It took centuries for slave-owning societies to change to feudalism, likewise so long from feudalism to early capitalism. Is it too much to expect that within modern imperialism any local society could operate totally independently of capitalist arrangements ? A rapid transition from one major type of local economy to another seems unlikely, as was seen from shortly after 1917 in Russia. But then there is also the question as to whether one or more capitalist states could, to some extent, operate in an anti-imperialist way in so far as they oppose the dominant major imperialist state of the USA. Obviously the so-called 'market economy' of modern China (whether or not totally capitalist by now) comes to mind, with a post-Mao leadership 'standing up to' the USA in some ways. Let's remember how Cuba has trained thousands of workers in medical skills and provided their help to other countries, however some might regard the less-than-total revolutionary changes there. An all-or-nothing wish for full communism at once seems illusory in 2013.

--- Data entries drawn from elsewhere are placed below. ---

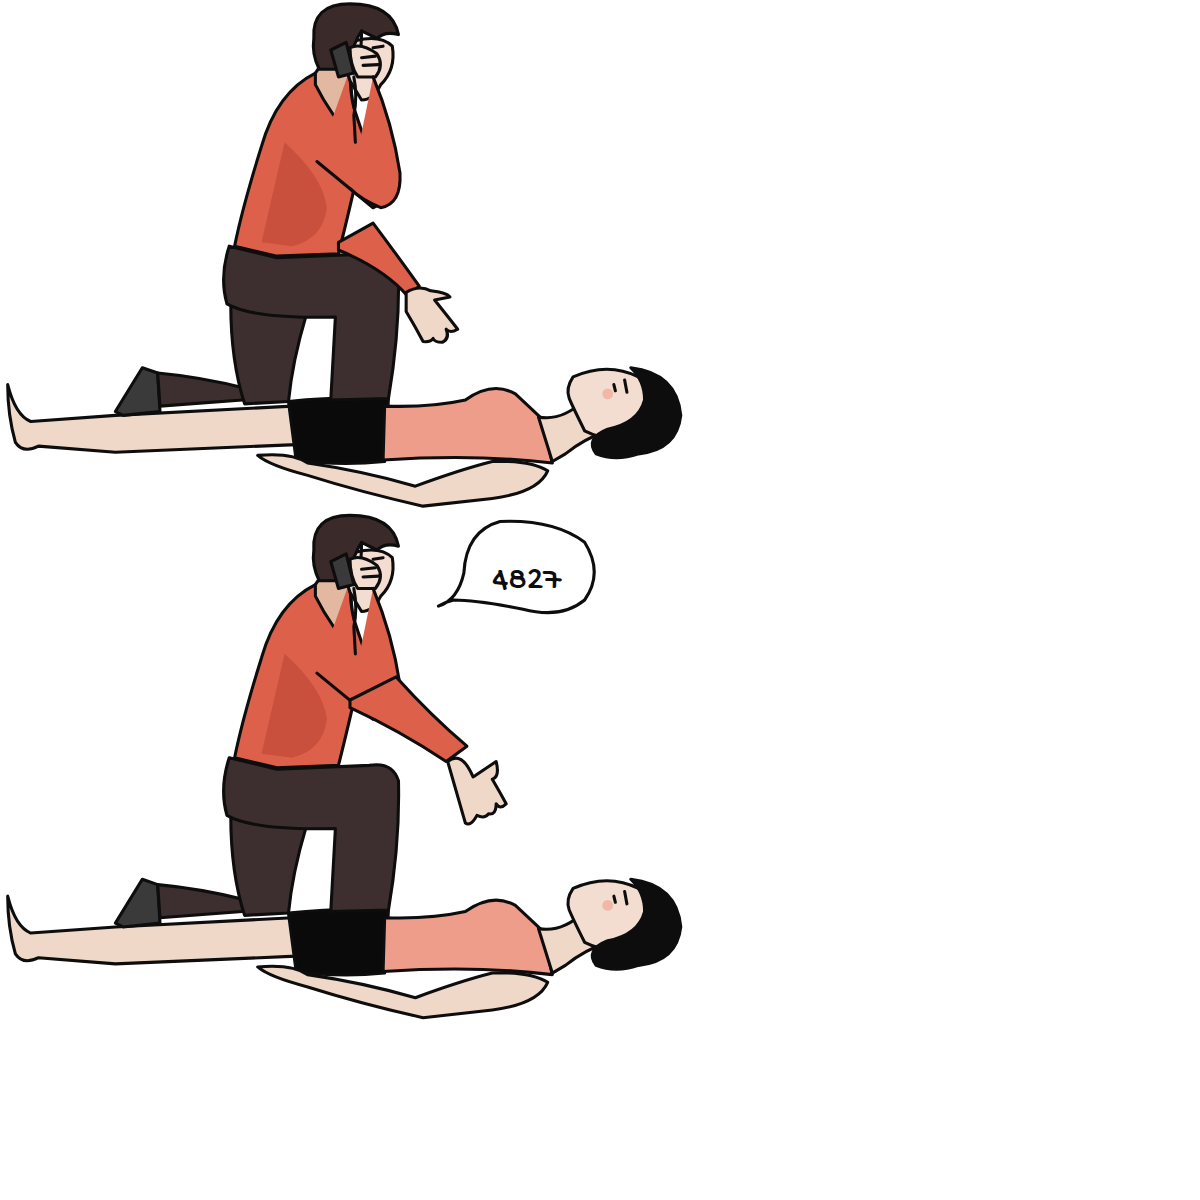
<!DOCTYPE html>
<html lang="en">
<head>
<meta charset="utf-8">
<title>Calling for help</title>
<link rel="stylesheet" href="https://fonts.googleapis.com/css2?family=Gochi+Hand&display=swap">
<style>
:root{
  --paper:#ffffff;
  --ink:#0d0d0d;
  --shirt:#dd604a;
  --shirt-shade:#c9503d;
  --trousers:#3d2f2f;
  --shoe:#3a3a3a;
  --skin:#efd8c8;
  --skin-shade:#e2b9a0;
  --face:#f3dcd0;
  --hair:#3a2b2a;
  --top:#ee9d8a;
  --shorts:#0a0a0a;
  --blush:#f2b7a6;
}
html,body{margin:0;padding:0;width:1200px;height:1200px;overflow:hidden;background:var(--paper)}
.artboard{display:block;width:1200px;height:1200px}
.outline{stroke:var(--ink);stroke-width:4;stroke-linejoin:round;stroke-linecap:round}
.callout-number{font-family:"Gochi Hand",cursive;font-size:44px;fill:var(--ink)}
</style>
</head>
<body>
<svg class="artboard" viewBox="0 0 1560 1560" xmlns="http://www.w3.org/2000/svg" role="img" aria-label="A man kneels beside an unconscious woman and phones for help, then reaches toward her while giving a number">
<defs>
  <g id="casualty" class="outline">
    <path d="M10 500 Q20 540 40 548 L150 540 L380 528 L385 578 L150 588 L50 580 Q30 590 20 575 Q10 540 10 500Z" fill="var(--skin)"/>
    <path d="M375 522 Q440 515 505 518 L500 600 Q440 606 385 598Z" fill="var(--shorts)"/>
    <path d="M500 528 Q560 530 605 520 Q640 495 670 512 Q700 540 705 545 L718 602 Q620 590 498 598Z" fill="var(--top)"/>
    <path d="M700 542 Q730 548 760 520 L790 560 Q760 570 735 590 L718 600Z" fill="var(--skin)"/>
    <path d="M745 490 Q790 470 830 490 Q860 520 840 560 Q800 580 760 560 Q745 530 740 518 Q735 505 745 490Z" fill="var(--face)"/>
    <path d="M820 478 Q880 485 885 540 Q880 585 830 590 Q800 600 775 590 Q760 570 790 558 Q830 550 838 520 Q838 495 820 478Z" fill="var(--ink)"/>
    <line x1="812" y1="494" x2="815" y2="510"/>
    <line x1="798" y1="500" x2="800" y2="508"/>
    <circle cx="790" cy="512" r="7" fill="var(--blush)" stroke="none"/>
    <path d="M335 592 Q380 588 400 602 Q470 612 540 632 Q600 610 640 600 Q690 598 712 612 Q700 640 640 648 L550 658 Q470 640 400 618 Q350 605 335 592Z" fill="var(--skin)"/>
  </g>
  <g id="rescuer-body" class="outline">
    <path d="M150 535 L185 478 L205 485 L208 535 L160 540Z" fill="var(--shoe)"/>
    <path d="M205 485 Q260 490 320 505 L315 520 L208 528Z" fill="var(--trousers)"/>
    <path d="M300 395 Q300 470 318 525 L375 522 Q380 470 398 410Z" fill="var(--trousers)"/>
    <path d="M298 320 Q285 360 295 395 Q330 415 436 412 L430 520 L505 518 Q520 430 518 350 Q510 325 480 330 L360 335Z" fill="var(--trousers)"/>
    <path d="M410 95 Q360 120 340 190 Q315 270 305 320 L360 333 L440 330 Q460 250 470 200 L460 160 Q430 130 410 95Z" fill="var(--shirt)"/>
    <path d="M370 185 Q420 230 425 270 Q420 310 380 320 L340 315Z" fill="var(--shirt-shade)" stroke="none"/>
    <path d="M410 95 L420 80 L455 95 L462 185 Q430 150 410 110Z" fill="var(--skin-shade)"/>
    <path d="M455 90 Q455 120 460 140 Q480 200 495 240 Q500 265 485 270 L412 210" fill="var(--shirt)"/>
    <path d="M440 60 Q490 40 510 60 Q515 90 495 110 Q485 130 470 130 L455 105Z" fill="var(--face)"/>
    <path d="M408 50 Q405 5 455 5 Q510 5 518 45 Q500 40 490 50 L470 40 Q460 55 450 90 L415 90 Q405 70 408 50Z" fill="var(--hair)"/>
    <path d="M470 40 Q470 80 460 95" fill="none"/>
    <line x1="485" y1="62" x2="498" y2="60"/>
    <path d="M430 65 L450 55 L460 95 L440 100Z" fill="var(--shoe)"/>
    <path d="M455 62 Q470 55 490 70 Q500 85 488 100 L465 100 Q455 85 455 62Z" fill="var(--face)"/>
    <path d="M470 75 L488 73 M472 85 L492 84" fill="none"/>
    <path d="M460 100 Q465 125 460 150 L462 185" fill="none"/>
    <path d="M485 100 Q510 160 520 225 Q522 265 495 270 Q470 260 455 245" fill="var(--shirt)"/>
  </g>
  <g id="speech-bubble" class="outline">
    <path d="M570 788 Q595 780 603 745 Q606 690 650 678 Q720 675 760 705 Q785 745 760 780 Q730 805 680 792 Q620 780 590 780 Q580 782 570 788Z" fill="var(--paper)"/>
  </g>
</defs>

<g class="scene scene-one">
  <use href="#casualty"/>
  <use href="#rescuer-body"/>
  <g class="outline">
    <path d="M440 315 L485 290 Q515 330 545 372 L530 385 Q500 350 440 325Z" fill="var(--shirt)"/>
    <path d="M528 380 Q545 370 560 378 Q580 380 585 386 L565 390 Q585 415 595 428 Q585 434 580 428 Q585 440 575 445 Q565 445 563 440 Q560 445 550 444 Q540 425 528 405Z" fill="var(--skin)"/>
  </g>
</g>

<g class="scene scene-two" transform="translate(0 665)">
  <use href="#casualty"/>
  <use href="#rescuer-body"/>
  <g class="outline">
    <path d="M455 245 L515 215 Q560 265 607 305 L580 325 Q520 285 455 255Z" fill="var(--shirt)"/>
    <path d="M582 325 Q600 310 615 345 L645 325 Q650 345 640 348 Q650 365 658 380 Q650 388 645 380 Q645 395 635 393 Q630 400 620 395 Q612 410 605 405 Q595 370 582 325Z" fill="var(--skin)"/>
  </g>
  <use href="#speech-bubble" transform="translate(0 -665)"/>
  <text class="callout-number" x="640" y="98">4827</text>
</g>
</svg>
</body>
</html>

Its not about our. all or nothing wish for full communism. I is about those who claim today that Cuba is "socialist". If you like police states and can ignore that money regulates expoitation or that nationalism is the real ideology of the regime then you still have the poblem of why there is a ruling elite driving around in modern cars whilst the rest of the population are seeing their living standards frozen. The fact that it has specialised in medical training does not make it less capitalist. You are simply making a kind of special pleading.

T34 is right in saying that the wish for full communism at once is illusory. This is because first we need a successful proletarian revolution, which will dispose of the bourgeoisie's dictatorship and replace it with our own. This dictatorship will have to be international in order to succeed. Having established itself this dictatorship of Workers'Councils (the Communist Party does not substitute itself for the workers' dictatorship but has a significant advisory role) will set about beginning to build communism all over the planet. This'll take time.

You can't have communism in one country, or even on one small island? Added to which it would be extremely naive to fall for the idea that there was anything truly working class and communist about the self-seeking bourgeois antics of the Castro brothers and their mates.

And brave China, under Mao, standing up the USA is merely yet another example of the endless and dangerous competitive nationalism which capital continually reproduces everywhere.

How many such workers' councils are known to exist by the start of 2014 ? Where are they ?

Hi T34. Where are Workers'Councils at the start of 2014, you ask. As far as I know there aren't any. But this isn't surprising because - as far as I know, and correct me if I'm wrong - workers' councils are usually the product of revolutionary situations, and we don't have any of those just now.

Thanks, Charlie. However, plenty of places are on the boil or at least heating up. Whether any of those are on the threshold of a 'revolutionary situation' should be assessed and seen, especially as regards various sorts of possible leadership, which, presumably, will lead to positive or negative results by and for workers.